The findings published in journal Psychoneuroendocrinology and reported on Medical News Today, revealed that while scientists tested the samples for a marker of leaky gut syndrome called LPS-binding protein (LBP), they found that people who engaged in more hostile marital interactions had higher LBP levels in their blood.
The report further showed these participants had also been part of another study conducted by Ohio State researchers, which looked at how the convergence of marital hostility and depression can cause obesity.
So, in this study, the scientists were also able to look at the participants’ history of depression. They found that those who had experienced a depressive episode or another mood disorder were most vulnerable to the gut-harming effects of marital hostility.
In her remarks on the findings, Prof. Kiecolt-Glaser said: “We think that this everyday marital distress — at least for some people — is causing changes in the gut that lead to inflammation and, potentially, illness.”

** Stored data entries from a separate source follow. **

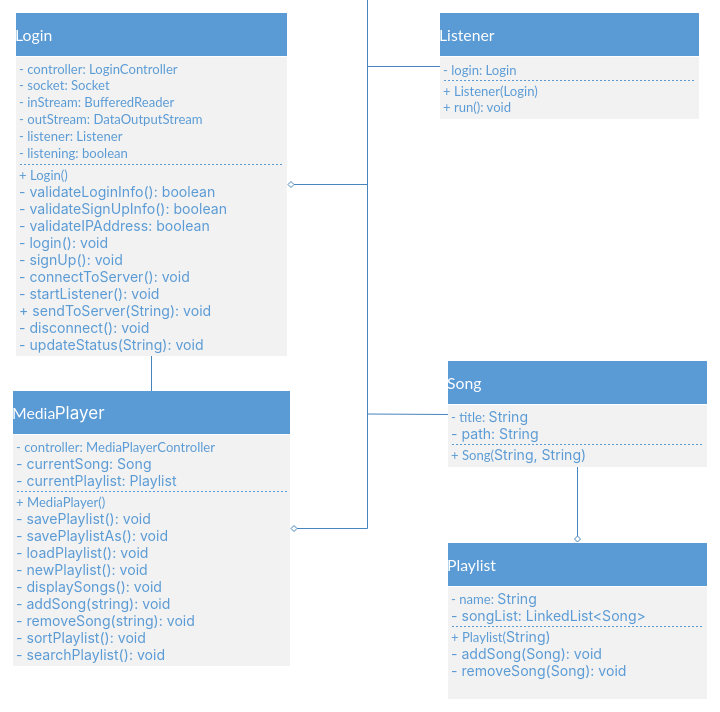
<!DOCTYPE html>
<html lang="en">
<head>
<meta charset="utf-8">
<title>Class diagram</title>
<style>
:root {
  --blue: #5b9bd5;
  --line: #4785bd;
  --panel: #f2f2f2;
  --paper: #ffffff;
}
* { box-sizing: border-box; margin: 0; padding: 0; }
body { width: 720px; height: 712px; overflow: hidden; background: var(--paper); }
.diagram { position: relative; width: 720px; height: 712px; overflow: hidden; background: var(--paper); }
.connectors { position: absolute; inset: 0; fill: none; stroke: var(--line); stroke-width: 1; }
.connectors use { fill: var(--paper); }
.class {
  --top: 4px;
  position: absolute;
  display: flex;
  flex-direction: column;
  gap: 1px;
  width: 259px;
}
.class h2 {
  display: flex;
  flex: none;
  align-items: center;
  height: 43px;
  background: var(--blue);
  color: var(--paper);
  font: 400 15.8px/20px Lato, sans-serif;
  text-indent: -1px;
  white-space: nowrap;
}
.class h2 .wide { font: 400 17px/20px Inter, sans-serif; text-indent: -0.5px; }
.members { flex: 1; padding: var(--top) 5px 0 3px; background: var(--panel); color: var(--blue); }
.members ul { list-style: none; font: 400 14.1px/17px Inter, sans-serif; }
.members li { height: 17px; white-space: nowrap; }
.members li:first-child { height: 16px; line-height: 16px; }
.members .narrow { font-family: Lato, sans-serif; font-size: 13.1px; }
.attributes { padding-bottom: 2px; }
.divider { display: block; width: 100%; height: 1px; overflow: visible; stroke: var(--blue); stroke-dasharray: 2 2; }
.operations { padding-top: 2px; }
#login { left: 16px; top: 13px; width: 271px; height: 343px; }
#listener { left: 440px; top: 13px; height: 106px; --top: 5px; }
#media-player { left: 13px; top: 391px; width: 277px; height: 275px; }
#song { left: 448px; top: 361px; height: 106px; }
#playlist { left: 448px; top: 543px; height: 156px; }
</style>
</head>
<body>
<main class="diagram">
  <svg class="connectors" width="720" height="712" viewBox="0 0 720 712" aria-hidden="true">
    <defs><path id="aggregation" d="M-3 0L0 -3L3 0L0 3Z"/></defs>
    <path d="M367.5 0V528.5H297M367.5 66.5H440M367.5 184.5H294M367.5 414L448 414.5"/>
    <path d="M151.5 356V391M577.5 467V536"/>
    <use href="#aggregation" x="291" y="184.5"/>
    <use href="#aggregation" x="294" y="528.5"/>
    <use href="#aggregation" x="577.5" y="539"/>
  </svg>

  <section class="class" id="login">
    <h2>Login</h2>
    <div class="members">
      <ul class="attributes">
        <li class="narrow">- controller: LoginController</li>
        <li class="narrow">- socket: Socket</li>
        <li class="narrow">- inStream: BufferedReader</li>
        <li class="narrow">- outStream: DataOutputStream</li>
        <li class="narrow">- listener: Listener</li>
        <li class="narrow">- listening: boolean</li>
      </ul>
      <svg class="divider" aria-hidden="true"><line x1="1" y1="0.5" x2="263" y2="0.5"/></svg>
      <ul class="operations">
        <li class="narrow">+ Login()</li>
        <li>- validateLoginInfo(): boolean</li>
        <li>- validateSignUpInfo(): boolean</li>
        <li>- validateIPAddress: boolean</li>
        <li>- login(): void</li>
        <li>- signUp(): void</li>
        <li>- connectToServer(): void</li>
        <li>- startListener(): void</li>
        <li>+ sendToServer(String): void</li>
        <li>- disconnect(): void</li>
        <li>- updateStatus(String): void</li>
      </ul>
    </div>
  </section>

  <section class="class" id="listener">
    <h2>Listener</h2>
    <div class="members">
      <ul class="attributes">
        <li class="narrow">- login: Login</li>
      </ul>
      <svg class="divider" aria-hidden="true"><line x1="1" y1="0.5" x2="251" y2="0.5"/></svg>
      <ul class="operations">
        <li class="narrow">+ Listener(Login)</li>
        <li class="narrow">+ run(): void</li>
      </ul>
    </div>
  </section>

  <section class="class" id="media-player">
    <h2>Media<span class="wide">Player</span></h2>
    <div class="members">
      <ul class="attributes">
        <li class="narrow">- controller: MediaPlayerController</li>
        <li>- currentSong: Song</li>
        <li>- currentPlaylist: Playlist</li>
      </ul>
      <svg class="divider" aria-hidden="true"><line x1="1" y1="0.5" x2="271" y2="0.5"/></svg>
      <ul class="operations">
        <li class="narrow">+ MediaPlayer()</li>
        <li>- savePlaylist(): void</li>
        <li>- savePlaylistAs(): void</li>
        <li>- loadPlaylist(): void</li>
        <li>- newPlaylist(): void</li>
        <li>- displaySongs(): void</li>
        <li>- addSong(string): void</li>
        <li>- removeSong(string): void</li>
        <li>- sortPlaylist(): void</li>
        <li>- searchPlaylist(): void</li>
      </ul>
    </div>
  </section>

  <section class="class" id="song">
    <h2>Song</h2>
    <div class="members">
      <ul class="attributes">
        <li><span class="narrow">- title: </span>String</li>
        <li>- path: String</li>
      </ul>
      <svg class="divider" aria-hidden="true"><line x1="1" y1="0.5" x2="251" y2="0.5"/></svg>
      <ul class="operations">
        <li><span class="narrow">+ Song(</span>String, String)</li>
      </ul>
    </div>
  </section>

  <section class="class" id="playlist">
    <h2>Playlist</h2>
    <div class="members">
      <ul class="attributes">
        <li><span class="narrow">- name: </span>String</li>
        <li>- songList: LinkedList&lt;Song&gt;</li>
      </ul>
      <svg class="divider" aria-hidden="true"><line x1="1" y1="0.5" x2="251" y2="0.5"/></svg>
      <ul class="operations">
        <li><span class="narrow">+ Playlist(</span>String)</li>
        <li>- addSong(Song): void</li>
        <li>- removeSong(Song): void</li>
      </ul>
    </div>
  </section>
</main>
</body>
</html>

“Hostility is a hallmark of bad marriages — the kind that lead to adverse physiological changes,” she added.
Rodgers B, Pryor, in Journal of Child Psychology and Psychiatry and Allied Disciplines 1998; 38:867-872, noted that : “marital conflict is a phenomenon that destabilizes the couple, disrupt their joy and mostly felt by women yet, least recognized human rights abuse in the world. It is also a profound social problem, sapping women’s energy, compromising their physical health, and eroding their self-esteem”.
Conclusively, marital hostility is not healthy for couples nor their children.